* **Exercise directions**
Scan the records below. List lines holding "grass".

* **Excerpted records**
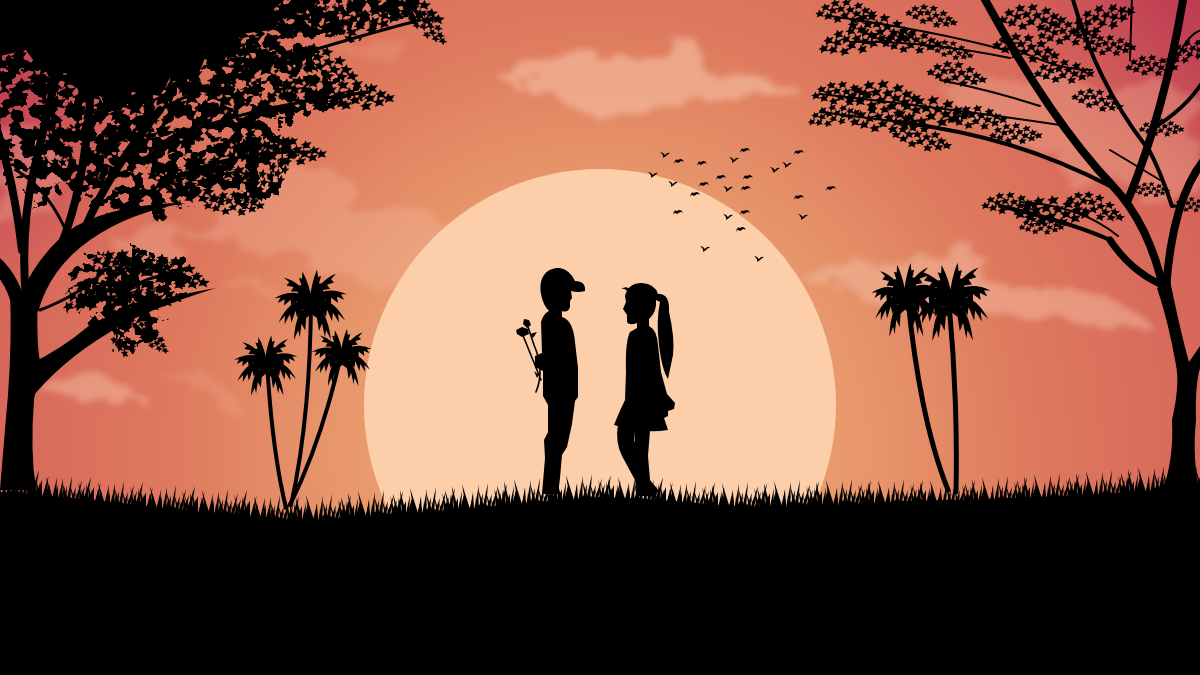
<!DOCTYPE html>
<html lang="en">
<head>
<meta charset="utf-8">
<title>Sunset meeting</title>
<style>
:root{--ink:#000;--sun:#fdceaa;--cloud:#f6bea2;--sky-core:#efb07a;--sky-mid:#de7a5e;--sky-far:#d6655a;--sky-edge:#c64a55;--rose:#b52e50}
html,body{margin:0;height:100%;overflow:hidden;background:var(--ink)}
svg{display:block;width:1200px;height:675px}
.silhouette{fill:var(--ink)}
.branch{fill:none;stroke:var(--ink);stroke-linecap:round;stroke-linejoin:round}
.cloud{fill:var(--cloud)}
.sun{fill:var(--sun)}
</style>
</head>
<body>
<svg viewBox="0 0 1200 675" role="img" aria-label="A boy hiding flowers behind his back faces a girl in front of a large setting sun">
<defs>
<radialGradient id="sky" gradientUnits="userSpaceOnUse" cx="600" cy="450" r="740">
<stop offset="0" stop-color="var(--sky-core)"/><stop offset=".35" stop-color="#e8986c"/><stop offset=".58" stop-color="var(--sky-mid)"/><stop offset=".85" stop-color="var(--sky-far)"/><stop offset="1" stop-color="var(--sky-edge)"/>
</radialGradient>
<radialGradient id="corner"><stop offset="0" stop-color="var(--rose)" stop-opacity=".5"/><stop offset="1" stop-color="var(--rose)" stop-opacity="0"/></radialGradient>
<filter id="cloud-edge" x="-20%" y="-40%" width="140%" height="180%">
<feTurbulence type="fractalNoise" baseFrequency=".022 .035" numOctaves="4" seed="8" result="n"/>
<feDisplacementMap in="SourceGraphic" in2="n" scale="46" xChannelSelector="R" yChannelSelector="G"/>
<feGaussianBlur stdDeviation="3"/>
</filter>
<filter id="leaf-lace" filterUnits="userSpaceOnUse" x="-30" y="-30" width="520" height="460" color-interpolation-filters="sRGB">
<feTurbulence type="fractalNoise" baseFrequency=".085" numOctaves="3" seed="11" result="n"/>
<feColorMatrix in="n" type="matrix" values="0 0 0 0 0 0 0 0 0 0 0 0 0 0 0 22 0 0 0 -9.6" result="holes"/>
<feDisplacementMap in="SourceGraphic" in2="n" scale="36" xChannelSelector="G" yChannelSelector="B" result="rough"/>
<feComposite in="rough" in2="holes" operator="in"/>
</filter>
<path id="leaf" d="M-6 0L-2-2-1-5 1-2 6-3 3 1 5 4 0 3-4 5-3 1Z"/>
<g id="spray">
<use href="#leaf" x="-30" y="2"/><use href="#leaf" x="-23" y="-6"/><use href="#leaf" x="-20" y="5"/><use href="#leaf" x="-14" y="-2"/><use href="#leaf" x="-11" y="-11"/><use href="#leaf" x="-8" y="9"/><use href="#leaf" x="-4" y="-4"/><use href="#leaf" x="1" y="4"/><use href="#leaf" x="3" y="-12"/><use href="#leaf" x="8" y="-3"/><use href="#leaf" x="12" y="10"/><use href="#leaf" x="16" y="2"/><use href="#leaf" x="18" y="-8"/><use href="#leaf" x="25" y="6"/><use href="#leaf" x="27" y="-2"/><use href="#leaf" x="35" y="2"/>
</g>
<path id="fronds" d="M-2 2Q0-18 6-31L7-24 10-25 8-18 11-18 5-6ZM-2 0Q8-21 25-27L20-22 23-19 16-17 19-13 12-12 13-7 3 2ZM0-4Q15-17 36-8L30-8 33-3 26-6 27 0 20-5 20 2 14-3 12 3 2 4ZM0-2Q20-8 34 16L27 10 28 18 22 9 21 17 16 6 15 13 9 5 2 6ZM0 0Q16 4 20 34L15 25 14 32 11 19 8 26 6 14 0 10Z"/>
<g id="crown"><use href="#fronds"/><use href="#fronds" transform="rotate(-5)scale(-1 .96)"/></g>
<path id="bird" d="M-5-3Q-2-3 0 0Q2-3 5-2Q3-1 1 1L-2 3Q-1 0-5-3Z"/>
<path id="soarer" d="M-5 3Q-4-3-1-1Q3-4 5 1Q2-1 1 1L-2 2Q-3-1-5 3Z"/>
<path id="tuft" d="M-32 24L-35-2-30 12-33-8-27 11-27-4-24 12-26-12-20 11-16-7-17 12-14-4-12 12-16-14-8 11-5-6-4 12 1-13 0 11 5-5 4 12 10-15 8 11 14-4 12 12 20-11 16 11 23-5 20 12 29-14 25 11 32-4 32 24Z"/>
<g id="grass-run"><use href="#tuft"/><use href="#tuft" transform="translate(25 4)scale(-.85 .9)"/></g>
</defs>

<g id="backdrop">
<rect width="1200" height="675" fill="url(#sky)"/>
<ellipse cx="1200" cy="0" rx="210" ry="170" fill="url(#corner)"/>
<ellipse cx="0" cy="110" rx="150" ry="180" fill="url(#corner)"/>
</g>

<g id="clouds" class="cloud" filter="url(#cloud-edge)">
<g opacity=".62"><path d="M488 78Q510 54 550 64Q590 46 640 62Q672 34 702 58Q708 74 740 76Q790 88 800 102Q720 100 660 106Q610 124 585 112Q560 92 488 78Z"/></g>
<g opacity=".3"><path d="M185 240Q230 190 290 170Q350 160 358 210Q420 205 455 235Q430 290 370 285Q330 260 185 240Z"/><path d="M100 240L180 225 190 258 110 260Z"/><path d="M940 90Q1020 60 1100 90Q1180 70 1200 120V190Q1100 210 1060 160Q980 130 940 90Z"/><path d="M0 130Q60 120 70 180Q40 230 0 220Z"/></g>
<g opacity=".5"><path d="M800 270Q850 258 900 268Q940 240 972 262Q980 280 1040 290Q1120 300 1158 326Q1110 340 1060 326Q1000 312 960 310Q880 320 800 270Z"/><path d="M40 388Q70 368 100 374Q130 380 140 398Q90 410 40 388Z"/></g>
<g opacity=".2"><path d="M160 376Q200 370 250 400L225 408Z"/><path d="M210 284L270 278 268 294Z"/><path d="M310 30L400 46 390 66Z"/></g>
</g>

<circle class="sun" cx="600" cy="405" r="236"/>

<g id="birds" class="silhouette">
<use href="#bird" x="665" y="155"/><use href="#soarer" x="679" y="161"/><use href="#soarer" x="702" y="163"/><use href="#bird" x="734" y="160"/><use href="#soarer" x="745" y="150"/><use href="#soarer" x="748" y="177"/><use href="#bird" x="775" y="170"/><use href="#bird" x="787" y="165"/><use href="#soarer" x="799" y="152"/><use href="#bird" x="653" y="175"/><use href="#bird" x="673" y="184"/><use href="#soarer" x="695" y="194"/><use href="#soarer" x="704" y="184"/><use href="#soarer" x="721" y="177"/><use href="#bird" x="728" y="189"/><use href="#soarer" x="746" y="188"/><use href="#bird" x="728" y="217"/><use href="#soarer" x="745" y="212"/><use href="#soarer" x="741" y="229"/><use href="#soarer" x="678" y="212"/><use href="#bird" x="705" y="249"/><use href="#bird" x="759" y="259"/><use href="#soarer" x="799" y="197"/><use href="#bird" x="803" y="217"/><use href="#soarer" x="831" y="188"/>
</g>

<g id="palms">
<g class="branch" stroke-width="4">
<path d="M311 303Q310 420 291 505M267 362Q272 450 286 508M341 355Q322 440 290 505"/>
<path d="M908 300Q920 420 948 490M949 303Q958 400 956 492" stroke-width="5"/>
</g>
<g class="silhouette">
<use href="#crown" transform="translate(311 303)scale(1 1.08)"/><use href="#crown" transform="translate(266 364)scale(.88 .93)"/><use href="#crown" transform="translate(342 356)scale(.83 .88)"/><use href="#crown" transform="translate(905 298)scale(.92 1.14)"/><use href="#crown" transform="translate(951 300)scale(1.1 1.2)"/>
</g>
</g>

<g id="left-tree">
<g class="silhouette">
<path d="M0 490Q4 440 8 395Q12 340 10 290L38 290Q36 340 40 362L34 400Q30 450 36 490Z"/>
<path d="M12 312Q38 250 76 226Q120 203 186 203Q130 212 90 240Q50 268 38 312Z"/>
<path d="M30 400V364Q60 350 90 325Q130 303 216 288Q140 312 110 332Q60 362 30 400Z"/>
</g>
<g class="branch">
<path d="M20 310Q14 280-6 262" stroke-width="14"/><path d="M26 300Q20 230 34 170T60 60M84 230Q110 170 160 110M22 250Q14 180-6 120M60 248Q84 190 90 100" stroke-width="8"/><path d="M40 310Q80 295 105 270M110 312Q130 280 165 275M160 110Q230 70 420 20M150 150Q220 110 370 92M130 205Q200 150 310 152M70 240Q50 190 16 170" stroke-width="3"/>
</g>
<g class="silhouette">
<g filter="url(#leaf-lace)"><path d="M0-20H440L410 14 350 34 306 42 320 74 370 94 320 108 270 124 304 152 270 168 278 188 240 208 200 192 160 216 100 208 70 190 40 200 0 160Z"/><path d="M80 264L130 250 190 266 200 284 160 300 156 344 120 348 104 320 66 310Z"/></g>
<path d="M0-5H290L268 14 272 30 240 34 236 56 205 58 196 80 170 78 160 96 132 92 120 112 100 96 82 98 70 74 40 70 26 50 0 56Z"/>
<use href="#spray" transform="translate(100 100)scale(1.4)"/><use href="#spray" transform="translate(190 92)scale(1.4)"/><use href="#spray" transform="translate(250 56)scale(1.3)"/><use href="#spray" transform="translate(140 140)scale(1.3)"/><use href="#spray" transform="translate(34 72)scale(1.4)"/><use href="#spray" transform="translate(296 20)scale(1.2)"/>
<use href="#spray" transform="translate(405 8)rotate(15)"/><use href="#spray" transform="translate(425 24)rotate(40)scale(.7)"/><use href="#spray" transform="translate(358 22)rotate(-10)"/><use href="#spray" transform="translate(320 62)rotate(20)"/><use href="#spray" transform="translate(354 96)"/><use href="#spray" transform="translate(308 94)rotate(12)"/><use href="#spray" transform="translate(290 152)scale(.9)"/><use href="#spray" transform="translate(250 146)rotate(-12)"/><use href="#spray" transform="translate(268 182)rotate(-50)scale(.8)"/><use href="#spray" transform="translate(232 204)scale(.8)"/><use href="#spray" transform="translate(212 172)"/><use href="#spray" transform="translate(182 184)rotate(20)"/><use href="#spray" transform="translate(60 150)rotate(70)scale(.8)"/>
<use href="#spray" transform="translate(120 266)"/><use href="#spray" transform="translate(170 272)rotate(14)"/><use href="#spray" transform="translate(96 294)rotate(-20)"/><use href="#spray" transform="translate(142 296)"/><use href="#spray" transform="translate(150 336)rotate(40)scale(.6)"/><use href="#spray" transform="translate(118 330)rotate(70)scale(.7)"/>
</g>
</g>

<g id="right-tree">
<path class="silhouette" d="M1162 492Q1174 460 1172 420Q1180 385 1176 365Q1168 320 1157 288L1170 280Q1180 330 1189 362L1200 346V368Q1195 385 1196 420Q1192 460 1200 492Z"/>
<g class="branch">
<path d="M1164 292Q1150 225 1112 185Q1050 120 982-6" stroke-width="8"/><path d="M1166 290Q1172 200 1204 160M1128 200Q1165 110 1184-6" stroke-width="8"/><path d="M1160 284Q1130 270 1110 240" stroke-width="7"/><path d="M1110 240Q1070 222 1000 206M1114 188Q1060 160 1010 145T900 122M1145 145Q1095 80 1072-4M1172 206Q1160 170 1148 148M1150 130Q1185 110 1204 80" stroke-width="4"/><path d="M900 122L820 112M1060 125Q960 110 820 94M1005 50Q930 30 830 16M1010 58Q920 40 850 42M1040 106Q990 90 940 80M1092 70Q1050 70 1000 40M1130 60L1132-4M1176 60Q1190 30 1204 30M1118 236Q1080 205 1020 202M1160 180L1110 150" stroke-width="2"/>
</g>
<g class="silhouette">
<use href="#spray" transform="translate(844 12)scale(.8)"/><use href="#spray" transform="translate(880 28)rotate(10)scale(.9)"/><use href="#spray" transform="translate(850 42)rotate(-10)scale(.9)"/><use href="#spray" transform="translate(910 42)scale(.8)"/><use href="#spray" transform="translate(930 16)rotate(12)scale(.7)"/><use href="#spray" transform="translate(950 50)rotate(12)scale(.6)"/>
<use href="#spray" transform="translate(840 94)scale(.8)"/><use href="#spray" transform="translate(832 116)rotate(-12)scale(.7)"/><use href="#spray" transform="translate(880 96)"/><use href="#spray" transform="translate(882 120)scale(.9)"/><use href="#spray" transform="translate(930 112)"/><use href="#spray" transform="translate(920 138)rotate(12)scale(.8)"/><use href="#spray" transform="translate(975 118)scale(.8)"/><use href="#spray" transform="translate(955 74)rotate(8)scale(.8)"/><use href="#spray" transform="translate(1014 134)scale(.7)"/>
<use href="#spray" transform="translate(1008 204)scale(.75)"/><use href="#spray" transform="translate(1050 212)"/><use href="#spray" transform="translate(1094 206)rotate(20)scale(.8)"/><use href="#spray" transform="translate(1040 226)scale(.6)"/>
<use href="#spray" transform="translate(1030 18)scale(.9)"/><use href="#spray" transform="translate(1024 48)rotate(10)scale(.9)"/><use href="#spray" transform="translate(1066 34)scale(.8)"/><use href="#spray" transform="translate(1062 72)scale(.8)"/><use href="#spray" transform="translate(1100 20)rotate(-20)scale(.9)"/><use href="#spray" transform="translate(1108 46)scale(.7)"/><use href="#spray" transform="translate(1096 100)rotate(12)scale(.7)"/><use href="#spray" transform="translate(1150 66)scale(.7)"/><use href="#spray" transform="translate(1160 128)scale(.6)"/><use href="#spray" transform="translate(1188 52)rotate(-20)scale(.7)"/><use href="#spray" transform="translate(1150 190)scale(.5)"/><use href="#spray" transform="translate(1190 205)scale(.5)"/>
</g>
</g>

<g id="boy" class="silhouette">
<path d="M541 294C538 276 548 267 560 268Q570 270 575 281Q586 281 585 291Q578 293 571 291L572 298 570 301 570 307Q568 313 562 311V317Q573 320 575 342L578 368V397L575 401 572 424 567 447 562 455 560 478 558 494H542L545 458 544 440 548 432V405L543 396V371L535 367V356L542 353 541 322Q543 314 549 311Q543 305 541 294Z"/>
<g id="flowers"><path class="branch" stroke-width="1.6" d="M536 392Q545 370 534 345L527 324M541 380L522 333"/><path d="M524 319l5 1 2 5-4 3-4-4zM516 330l6-3 6 2 1 5-7 3-5-3zM530 334l7-2-4 6zM537 378l-3-7 5 4z"/></g>
</g>

<g id="girl" class="silhouette">
<path d="M625 296Q628 283 642 283Q655 284 658 294Q670 293 669 312Q675 338 673 355L668 379Q662 370 659 345Q656 320 660 302L656 300Q657 312 649 319V326Q657 330 658 345L661 372 667 394 675 403 674 409 668 411V416L664 418 668 430Q642 434 614 425Q619 412 625 400L626 372Q625 342 630 332L637 328V323Q629 326 627 322V315L623 309 626 302Z"/>
<path d="M628 293Q626 288 621 289Q627 285 631 290Z"/>
<path d="M618 424L635 428 634 440 640 456 646 478 658 490 656 496H637L635 480 622 456Q615 442 618 424Z"/><path d="M634 426L650 430 648 456 650 480 660 492 642 494 636 464Z"/>
</g>

<g id="meadow" class="silhouette">
<path d="M0 492Q60 496 130 504T290 524Q360 518 440 511T600 497Q660 499 720 505T900 501Q1060 498 1200 488V675H0Z"/>
<use href="#grass-run" x="10" y="484"/><use href="#grass-run" x="62" y="491"/><use href="#grass-run" x="114" y="496"/><use href="#grass-run" x="166" y="500"/><use href="#grass-run" x="218" y="504"/><use href="#grass-run" x="270" y="510"/><use href="#grass-run" x="322" y="509"/><use href="#grass-run" x="374" y="505"/><use href="#grass-run" x="426" y="502"/><use href="#grass-run" x="478" y="498"/><use href="#grass-run" x="530" y="493"/><use href="#grass-run" x="582" y="489"/><use href="#grass-run" x="634" y="491"/><use href="#grass-run" x="686" y="496"/><use href="#grass-run" x="738" y="497"/><use href="#grass-run" x="790" y="495"/><use href="#grass-run" x="842" y="494"/><use href="#grass-run" x="894" y="494"/><use href="#grass-run" x="946" y="494"/><use href="#grass-run" x="998" y="491"/><use href="#grass-run" x="1050" y="488"/><use href="#grass-run" x="1102" y="485"/><use href="#grass-run" x="1154" y="481"/><use href="#grass-run" x="1196" y="479"/>
</g>
</svg>
</body>
</html>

* **The answer**
<g id="grass-run"><use href="#tuft"/><use href="#tuft" transform="translate(25 4)scale(-.85 .9)"/></g>
<use href="#grass-run" x="10" y="484"/><use href="#grass-run" x="62" y="491"/><use href="#grass-run" x="114" y="496"/><use href="#grass-run" x="166" y="500"/><use href="#grass-run" x="218" y="504"/><use href="#grass-run" x="270" y="510"/><use href="#grass-run" x="322" y="509"/><use href="#grass-run" x="374" y="505"/><use href="#grass-run" x="426" y="502"/><use href="#grass-run" x="478" y="498"/><use href="#grass-run" x="530" y="493"/><use href="#grass-run" x="582" y="489"/><use href="#grass-run" x="634" y="491"/><use href="#grass-run" x="686" y="496"/><use href="#grass-run" x="738" y="497"/><use href="#grass-run" x="790" y="495"/><use href="#grass-run" x="842" y="494"/><use href="#grass-run" x="894" y="494"/><use href="#grass-run" x="946" y="494"/><use href="#grass-run" x="998" y="491"/><use href="#grass-run" x="1050" y="488"/><use href="#grass-run" x="1102" y="485"/><use href="#grass-run" x="1154" y="481"/><use href="#grass-run" x="1196" y="479"/>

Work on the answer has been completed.